George Cayley
Felix du Temple
balloons and airships
Clément Ader
Jean-Marie Le Bris
Butler and Edwards
Jules Henri Giffard
Lawrence Hargrave
Etienne-Jules Marey
Thomas William Moy
Alexandr Mozhaisky
Charles Renard
Victor Tatin
Nikolaj Teleshov
Thomas Walker
John Wise
Richard Pearse
Henson and Stringfellow
Alphonse Penaud
Francis Wenham
Otto Lilienthal
Pilcher and Chanute
Samuel Langley
Horatio Phillips
was Herring the first to fly?

Thomas William Moy (1828 - 1910)

Craft by Thomas Moy, 1875

Two years before the publication of Penaud's patent Thomas Moy experimented at the Crystal Palace with a twin-propelled aeroplane, steam driven, which seems to have failed mainly because the internal combustion engine had not yet come to give sufficient power for weight.
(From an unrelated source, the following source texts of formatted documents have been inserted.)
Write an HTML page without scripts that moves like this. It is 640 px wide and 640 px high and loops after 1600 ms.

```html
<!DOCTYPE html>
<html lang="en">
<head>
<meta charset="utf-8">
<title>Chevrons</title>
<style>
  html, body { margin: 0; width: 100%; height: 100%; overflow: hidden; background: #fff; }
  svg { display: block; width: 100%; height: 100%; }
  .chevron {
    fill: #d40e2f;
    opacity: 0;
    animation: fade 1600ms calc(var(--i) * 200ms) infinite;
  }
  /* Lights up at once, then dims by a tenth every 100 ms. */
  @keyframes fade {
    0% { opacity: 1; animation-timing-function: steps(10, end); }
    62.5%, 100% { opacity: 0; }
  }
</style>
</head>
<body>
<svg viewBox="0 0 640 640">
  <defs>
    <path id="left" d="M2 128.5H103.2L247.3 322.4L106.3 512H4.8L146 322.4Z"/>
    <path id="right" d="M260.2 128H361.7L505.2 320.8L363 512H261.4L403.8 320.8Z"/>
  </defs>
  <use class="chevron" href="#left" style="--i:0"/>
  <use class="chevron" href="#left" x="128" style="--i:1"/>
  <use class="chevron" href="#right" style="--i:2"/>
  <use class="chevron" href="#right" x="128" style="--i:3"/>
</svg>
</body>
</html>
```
Moy anchored his machine to a pole running on a prepared circular track; his engine weighed 80 lbs. and, developing only three horse-power, gave him a speed of 12 miles an hour. He himself estimated that the machine would not rise until he could get a speed of 35 miles an hour, and his estimate was correct.

Two six-bladed propellers were placed side by side between the two main planes of the machine, which was supported on a triangular wheeled undercarriage and steered by fairly conventional tail planes.

Moy realised that he could not get sufficient power to achieve flight, but he went on experimenting in various directions, and left much data concerning his experiments which has not yet been deemed worthy of publication, but which still contains a mass of information that is of practical utility, embodying as it does a vast amount of painstaking work.